What has been a memorable experience in college so far?
Participating in the Academic Year in Freiburg study abroad program was my most memorable college experience. Living in a new country improved my language skills, made me a more adaptable student, and widened my perspective. Plus, it was fun! The opportunities to travel, learn, and try new foods (and German beer) made it difficult to have an uneventful day. My favorite memories from my time abroad are working in a traditional German restaurant, going to concerts with my new friends, and Couchsurfing.
Describe what you are looking forward to after graduating?
In general, I am looking forward to working with a team. Aside from group projects, being a student is often a one-person effort. I think it will be rewarding to belong to a larger organization and have a common goal.
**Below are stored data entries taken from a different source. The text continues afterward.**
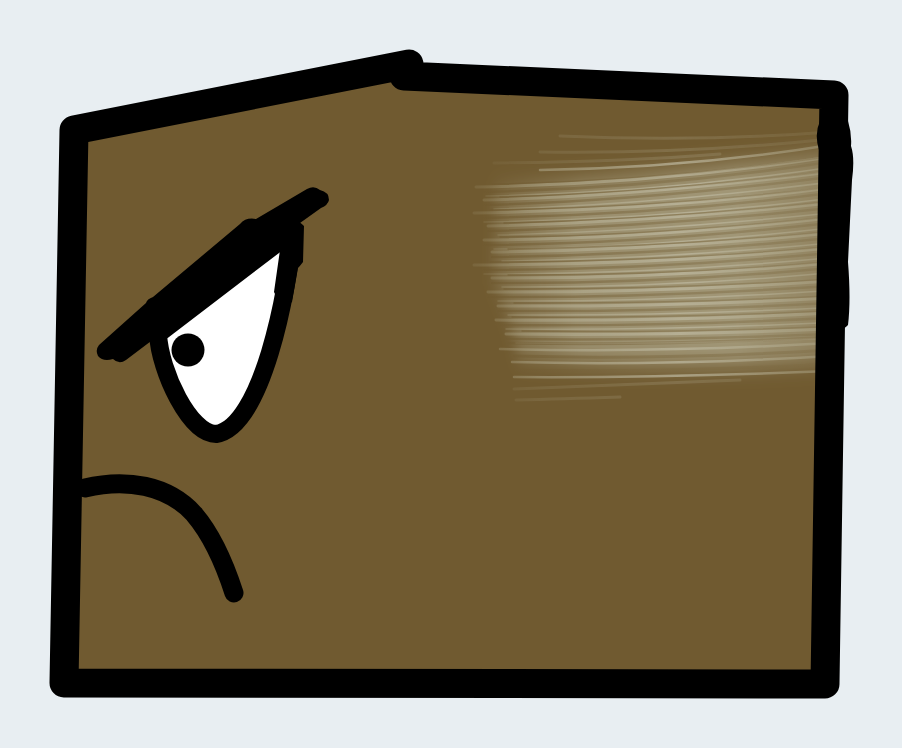
<!DOCTYPE html>
<html lang="en">
<head>
<meta charset="utf-8">
<title>Grumpy box</title>
<style>
:root {
  --paper: #e8eef2;
  --box: #705a30;
  --ink: #000;
  --eye: #fff;
  --shine: #b4ae92;
}
html, body { margin: 0; height: 100%; overflow: hidden; background: var(--paper); }
svg { display: block; width: 902px; height: 748px; }
.box-fill { fill: var(--box); }
.outline, .mouth, .eye, .brow { stroke: var(--ink); fill: none; stroke-linecap: round; stroke-linejoin: round; }
.outline { stroke-width: 29; }
.mouth { stroke-width: 19; }
.eye { fill: var(--eye); stroke-width: 18; }
.solid { fill: var(--ink); }
.glow { fill: url(#shine-fade); }
.light { fill: none; stroke: url(#light-fade); stroke-linecap: round; }
.dark { fill: none; stroke: url(#dark-fade); stroke-linecap: round; }
</style>
</head>
<body>
<svg viewBox="0 0 902 748" role="img" aria-label="A grumpy brown box with a frown, an angry eye and a brushed highlight">
  <defs>
    <linearGradient id="shine-fade" gradientUnits="userSpaceOnUse" x1="475" y1="0" x2="822" y2="0">
      <stop offset="0" stop-color="#b4ae92" stop-opacity="0"/>
      <stop offset=".1" stop-color="#b4ae92" stop-opacity=".28"/>
      <stop offset=".3" stop-color="#b4ae92" stop-opacity=".62"/>
      <stop offset=".75" stop-color="#b4ae92" stop-opacity=".72"/>
      <stop offset="1" stop-color="#b4ae92" stop-opacity=".5"/>
    </linearGradient>
    <linearGradient id="light-fade" gradientUnits="userSpaceOnUse" x1="468" y1="0" x2="822" y2="0">
      <stop offset="0" stop-color="#aca483" stop-opacity=".12"/>
      <stop offset=".2" stop-color="#b4ae92" stop-opacity=".5"/>
      <stop offset=".6" stop-color="#bfbaa2" stop-opacity=".7"/>
      <stop offset="1" stop-color="#b4ae92" stop-opacity=".4"/>
    </linearGradient>
    <linearGradient id="dark-fade" gradientUnits="userSpaceOnUse" x1="490" y1="0" x2="822" y2="0">
      <stop offset="0" stop-color="#705a30" stop-opacity=".6"/>
      <stop offset=".5" stop-color="#7d6a42" stop-opacity=".5"/>
      <stop offset="1" stop-color="#7d6a42" stop-opacity=".35"/>
    </linearGradient>
    <filter id="soften" x="-10%" y="-15%" width="120%" height="130%"><feGaussianBlur stdDeviation="6 11"/></filter>
    <clipPath id="box-inside"><path d="M74 130L407 67L833 95L825 684H64Z"/></clipPath>
    <g id="streaks">
      <path d="M476 187Q650 184 830 157"/>
      <path d="M484 200Q640 196 830 172"/>
      <path d="M474 213Q660 210 830 188"/>
      <path d="M488 226Q650 222 830 203"/>
      <path d="M484 240Q640 239 830 218"/>
      <path d="M492 252Q660 250 830 233"/>
      <path d="M474 265Q650 265 830 248"/>
      <path d="M492 278Q660 279 830 263"/>
      <path d="M488 292Q650 293 830 281"/>
      <path d="M498 306Q660 307 830 298"/>
      <path d="M496 320Q650 322 830 313"/>
      <path d="M506 334Q660 336 830 329"/>
    </g>
  </defs>

  <rect width="902" height="748" fill="var(--paper)"/>
  <path class="box-fill" d="M74 130L407 67L833 95L825 684H64Z"/>

  <g id="highlight" clip-path="url(#box-inside)">
    <path class="glow" filter="url(#soften)" d="M494 188Q660 176 850 150V360Q680 372 518 358Q512 320 492 282Z"/>
    <use href="#streaks" class="light" stroke-width="3"/>
    <use href="#streaks" class="dark" stroke-width="2.5" y="5"/>
    <use href="#streaks" class="light" stroke-width="1.5" x="10" y="9"/>
    <use href="#streaks" class="dark" stroke-width="1.5" x="16" y="-3"/>
    <g class="light" stroke-width="2.5">
      <path d="M540 170Q690 168 830 145"/>
      <path d="M500 349Q660 353 830 343"/>
      <path d="M512 362Q660 366 830 356"/>
      <path d="M514 377Q660 378 830 371"/>
    </g>
    <g class="dark" stroke-width="3">
      <path d="M508 343Q660 346 830 337"/>
      <path d="M514 356Q660 360 830 350"/>
      <path d="M516 370Q660 373 830 364"/>
    </g>
    <g class="light" stroke-width="3" opacity=".3">
      <path d="M560 136Q700 142 830 132"/>
      <path d="M540 152Q690 154 830 139"/>
      <path d="M494 163Q620 162 720 154"/>
      <path d="M514 389Q600 386 740 380"/>
      <path d="M516 400Q560 399 620 397"/>
    </g>
  </g>

  <g id="box-outline">
    <path class="outline" d="M409 64L74 130L64 683L825 684L834 95L404 76"/>
    <path class="solid" d="M820 121Q834 112 848 121Q852 134 851 146Q855 158 852 180L848 262Q851 300 848 325Q842 332 832 330L818 330L819 150Q814 134 820 121Z"/>
  </g>

  <path class="mouth" d="M85 488C126 478 168 485 194 514C212 535 224 562 234 593"/>

  <g id="angry-eye">
    <path class="eye" d="M158 334L293 231C288 292 262 427 216 434C190 434 160 372 158 334Z"/>
    <path class="solid" d="M283 229Q293 214 304 226L303 262Q300 266 298 268L292 302L282 308L274 292Z"/>
    <circle class="solid" cx="188" cy="350" r="16.5"/>
    <path class="solid" d="M99 345L146 303Q147 299 153 297L240 224Q246 217 256 219L307 189Q314 185 320 190Q329 192 329 200Q328 205 321 208L286 233L167 329L126 360Q119 365 113 359Q103 362 98 356Q95 350 99 345Z"/>
  </g>
</svg>
</body>
</html>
I also look forward to applying the critical thinking skills that my years in the College of Letters & Science have developed.
More specifically, I am looking forward to staying in Madison to work in the Information Technology field. I also hope to work in Indonesia as an English teacher before eventually applying to law school.
What is one thing you wish you would’ve known coming in as a freshman?
I wish I would’ve known the power of the UW library system. As a freshman, the only tip I heard concerning school materials was “buy used books.” As a result, I ended up buying many books in the bookstore that were available for free right across the street in the library. In fact, I’d estimate that 90% of what I ever needed as an undergraduate was accessible through the library. Anything that isn’t in a one of UW-Madison’s forty libraries can often be ordered for free through Interlibrary Loan or UBorrow. Renewing books online also allows you to keep them longer, sometimes for a whole semester.
The library has a lot more to offer than just books, however. One can access hundreds of databases to find the perfect secondary source for a paper through the Article Search function. There are nice reference librarians who monitor the Chat service on the library page and offer help to students who can’t make it to a library. There’s even a plethora of popular movies, games, and CDs in College Library that are just waiting to be checked out and enjoyed—and it’s all free!
What tips do you have for getting to know faculty?
Keeping up with assignments and visiting office hours are, of course, important, but they don’t always guarantee a connection with a faculty member. After all, a handful of students do these things every semester. I think the best way to get to know someone is by distinguishing yourself. Sharing your reaction to a professor’s recent publication or attending a departmental event can leave a big impression. Taking multiple courses with the professor also gives them more of a chance to get to know you better. Simply sending them an email thanking them for their hard work throughout the semester or sharing how you applied what you leaned in class allows the relationship to continue after the school year ends. The more ways a faculty member can continuously see a student’s interests and skills, the more likely the relationship will grow (and the better that letter of recommendation will be).